Health claims have attracted FTC attention as well. In August of 2016, the FTC and Mars Petcare U.S. reached a settlement over health claims on pet food that allegedly lacked proper substantiation. In a series of advertisements for Eukanuba dog food, Mars Petcare touted the health benefits of the food, including claims that dogs that ate Eukanuba dog food lived 30 % longer than those that did not. According to the FTC, these baseless claims came from a single study with results that did not lead to this conclusion.

Settlement terms between the FTC and companies making unsubstantiated health claims require “competent and reliable scientific evidence” for future claims. Similar to its position on defining “natural,” the FDA announced its plan to seek opinions from consumers, companies, and the public on how to define “healthy” in the context of food labeling.

Perhaps 2017 will bring more clarity on how the FTC and FDA define “natural” and “healthy” and the standards used to evaluate these claims.

Hungry for Change
In 2016, the FDA announced its Final Rule on new labeling requirements for food and dietary supplements. Big changes—literally—include increasing the type size for “Calories,” “Servings per container,” and “Serving size” on the Nutrition Facts section of food packaging. For supplements, the Final Rule changes which nutrients must be disclosed. Supplements will now have to declare amounts of vitamin D, potassium, and added sugar, but declaring vitamin A, vitamin C, and Calories from Fat is no longer necessary.

Compliance with these changes is required by July 26, 2018. For more detailed analysis of new food labeling requirements, take a look at our August client alert here.

The year 2016 has provided plenty of insight in how the FTC monitors and enforces its policies on disclosures, endorsements, “Made in USA” claims, “natural” claims, and improved health claims. We also got a preview of new food labeling requirements. We will continue to track developments in these and other areas of advertising and marketing law in 2017 and beyond.

 This was a big year for the Intellectual Property Group at McNees with four new hires. The McNees IP Group enhanced the depth of its trademark and copyright practice by hiring Lois Duquette, who spent the last 18 years managing The Hershey Company’s trademark portfolio and Emily Hart, a graduate of Drexel University School of Law. Our Patent Division brought onboard as patent agents, Brett Crouse, a former Patent Office Examiner who also worked at DuPont and Robert Bosch, and Danny Kim, a former Patent Office Examiner. The new agents provide additional depth in the electrical and chemical areas.

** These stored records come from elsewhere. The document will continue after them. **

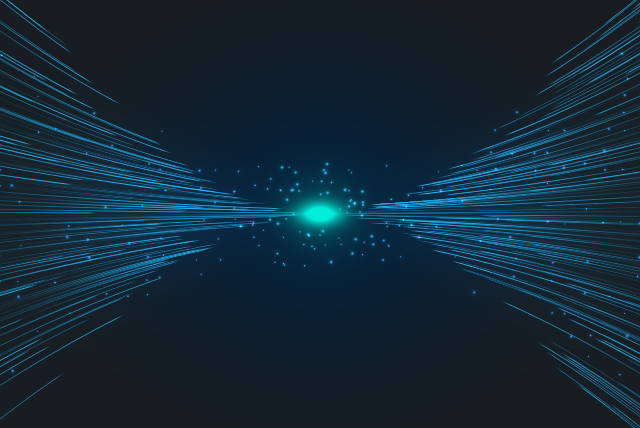
Give the GLSL for this background, as a Shadertoy shader.

```glsl
// Two fans of curved light streaks converging on a glowing teal core with scattered sparks.

const vec3 CENTER_NAVY = vec3(0.018, 0.125, 0.230);
const vec3 EDGE_GRAY   = vec3(0.092, 0.110, 0.128);
const vec3 STREAK_DIM  = vec3(0.05, 0.40, 0.58);
const vec3 STREAK_LIT  = vec3(0.13, 0.72, 0.94);
const vec3 HAZE_BLUE   = vec3(0.00, 0.055, 0.085);
const vec3 CORE_TEAL   = vec3(0.00, 0.93, 0.85);
const vec3 SPARK_CYAN  = vec3(0.04, 0.70, 0.86);
const vec3 SPARK_BLUE  = vec3(0.08, 0.52, 0.92);

const int   LAYERS       = 7;
const float ROWS         = 15.0;    // streak rows per unit of fan height
const float ROW_STEP     = 1.7;     // extra rows for each layer
const float HALF_WIDTH   = 0.00085;
const float WAIST        = 0.17;    // fan height where the two sides meet
const float FAN_LIMIT    = 0.63;
const int   CORE_SPARKS  = 75;
const float SPARK_CELL   = 0.043;
const float SPARK_CHANCE = 0.36;

float hash(vec2 p) {
    vec3 q = fract(vec3(p.xyx) * 0.1031);
    q += dot(q, q.yzx + 33.33);
    return fract((q.x + q.y) * q.z);
}

float fanHeight(float x) {
    return WAIST + x * sqrt(x);
}

// Soft dot with a faint halo
float spark(float d, float radius) {
    float t = d / radius;
    return 0.75 * exp(-t * t * 1.8) + 0.28 * exp(-t * 1.1);
}

// Streaks follow lines of constant lane = y / fanHeight(x)
vec3 addStreaks(vec3 col, vec2 p, float px) {
    float x = abs(p.x);
    float side = p.x < 0.0 ? 11.0 : 47.0;
    float height = fanHeight(x);
    float lane = p.y / height;
    float slope = lane * 1.5 * sqrt(x);
    float toDistance = height / sqrt(1.0 + slope * slope);

    for (int i = 0; i < LAYERS; i++) {
        float layer = float(i);
        float rows = ROWS + ROW_STEP * layer;
        float row = floor(lane * rows + layer * 0.37);
        vec2 id = vec2(row + 60.0, layer * 7.0 + side);
        float rowLane = (row + 0.1 + 0.8 * hash(id) - layer * 0.37) / rows;
        float reach = abs(rowLane);

        // Each streak is bright at its inner head and fades outward
        float h = hash(id + 3.7);
        float head = 0.03 + 0.82 * reach + 0.5 * h * h;
        float tail = 0.25 + 0.5 * hash(id + 9.1);
        float along = x - head;
        float fade = smoothstep(0.0, 0.025, along)
                   * mix(1.0, 0.12, smoothstep(0.0, tail, along));

        // The left fan thins out sooner than the right one
        float thinning = side < 20.0 ? 0.75 : 0.4;
        float keep = step(thinning * smoothstep(0.3, 0.55, reach), hash(id + 5.3));
        keep *= step(reach, FAN_LIMIT);

        float lit = hash(id + 1.9);
        float width = HALF_WIDTH * (0.6 + 0.7 * lit);
        float d = abs(lane - rowLane) * toDistance;
        float cover = clamp((width - d) / px + 0.5, 0.0, 1.0);
        col = mix(col, mix(STREAK_DIM, STREAK_LIT, lit), cover * fade * keep);
    }
    float haze = exp(-lane * lane * 7.0) * smoothstep(0.06, 0.35, x)
               * (1.0 - 0.6 * smoothstep(0.45, 0.75, x));
    return col + HAZE_BLUE * haze;
}

// Cellular sparks spread through both fans
vec3 streamSparks(vec2 p) {
    vec2 cell = floor(p / SPARK_CELL);
    vec2 id = cell + 80.0;
    vec2 jitter = 0.25 + 0.5 * vec2(hash(id), hash(id + 17.3));
    vec2 pos = (cell + jitter) * SPARK_CELL;
    float lane = abs(pos.y) / fanHeight(abs(pos.x));
    float present = step(hash(id + 5.9), SPARK_CHANCE)
                  * step(lane, 0.5) * step(0.13, abs(pos.x));
    float radius = 0.0015 + 0.0022 * hash(id + 29.1);
    vec2 edge = 0.5 - abs(fract(p / SPARK_CELL) - 0.5);
    float inside = smoothstep(0.0, 0.15, min(edge.x, edge.y));
    return SPARK_BLUE * spark(length(p - pos), radius) * present * inside;
}

// Ring of sparks thrown out around the core
vec3 coreSparks(vec2 p) {
    float sum = 0.0;
    for (int i = 0; i < CORE_SPARKS; i++) {
        vec2 id = vec2(float(i) * 1.7 + 2.0, 31.0);
        float angle = 6.2832 * hash(id);
        float h = hash(id + 8.3);
        float r = 0.03 + 0.09 * sqrt(h) + 0.06 * h * h * h;
        vec2 pos = r * vec2(1.25 * cos(angle), 0.85 * sin(angle));
        float radius = 0.0017 + 0.0026 * hash(id + 14.7);
        sum += spark(length(p - pos), radius);
    }
    return SPARK_CYAN * sum;
}

void mainImage(out vec4 fragColor, in vec2 fragCoord) {
    float px = 1.0 / iResolution.y;
    vec2 p = (fragCoord - 0.5 * iResolution.xy) * px;

    float vignette = smoothstep(0.0, 0.72, length(p * vec2(1.0, 1.15)));
    vec3 col = mix(CENTER_NAVY, EDGE_GRAY, vignette);
    col = addStreaks(col, p, px);
    col += streamSparks(p) + coreSparks(p);

    // Wide halo, flattened core and thin horizontal flare
    float core = exp(-dot(p * vec2(19.0, 38.0), p * vec2(19.0, 38.0)));
    float halo = 0.5 * exp(-length(p * vec2(1.0, 1.15)) / 0.052);
    float flare = 0.3 * exp(-abs(p.x) / 0.06 - abs(p.y) / 0.006);
    col = mix(col, CORE_TEAL, clamp(core * 0.85 + halo + flare, 0.0, 1.0));

    fragColor = vec4(clamp(col, 0.0, 1.0), 1.0);
}
```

© 2017 McNees Wallace & Nurick LLC
McNees Intellectual Property Alert is presented with the understanding that the publisher does not render specific legal, accounting or other professional service to the reader. Due to the rapidly changing nature of the law, information contained in this publication may become outdated. Anyone using this material must always research original sources of authority and update this information to ensure accuracy and applicability to specific legal matters. In no event will the authors, the reviewers or the publisher be liable for any damage, whether direct, indirect or consequential, claimed to result from the use of this material.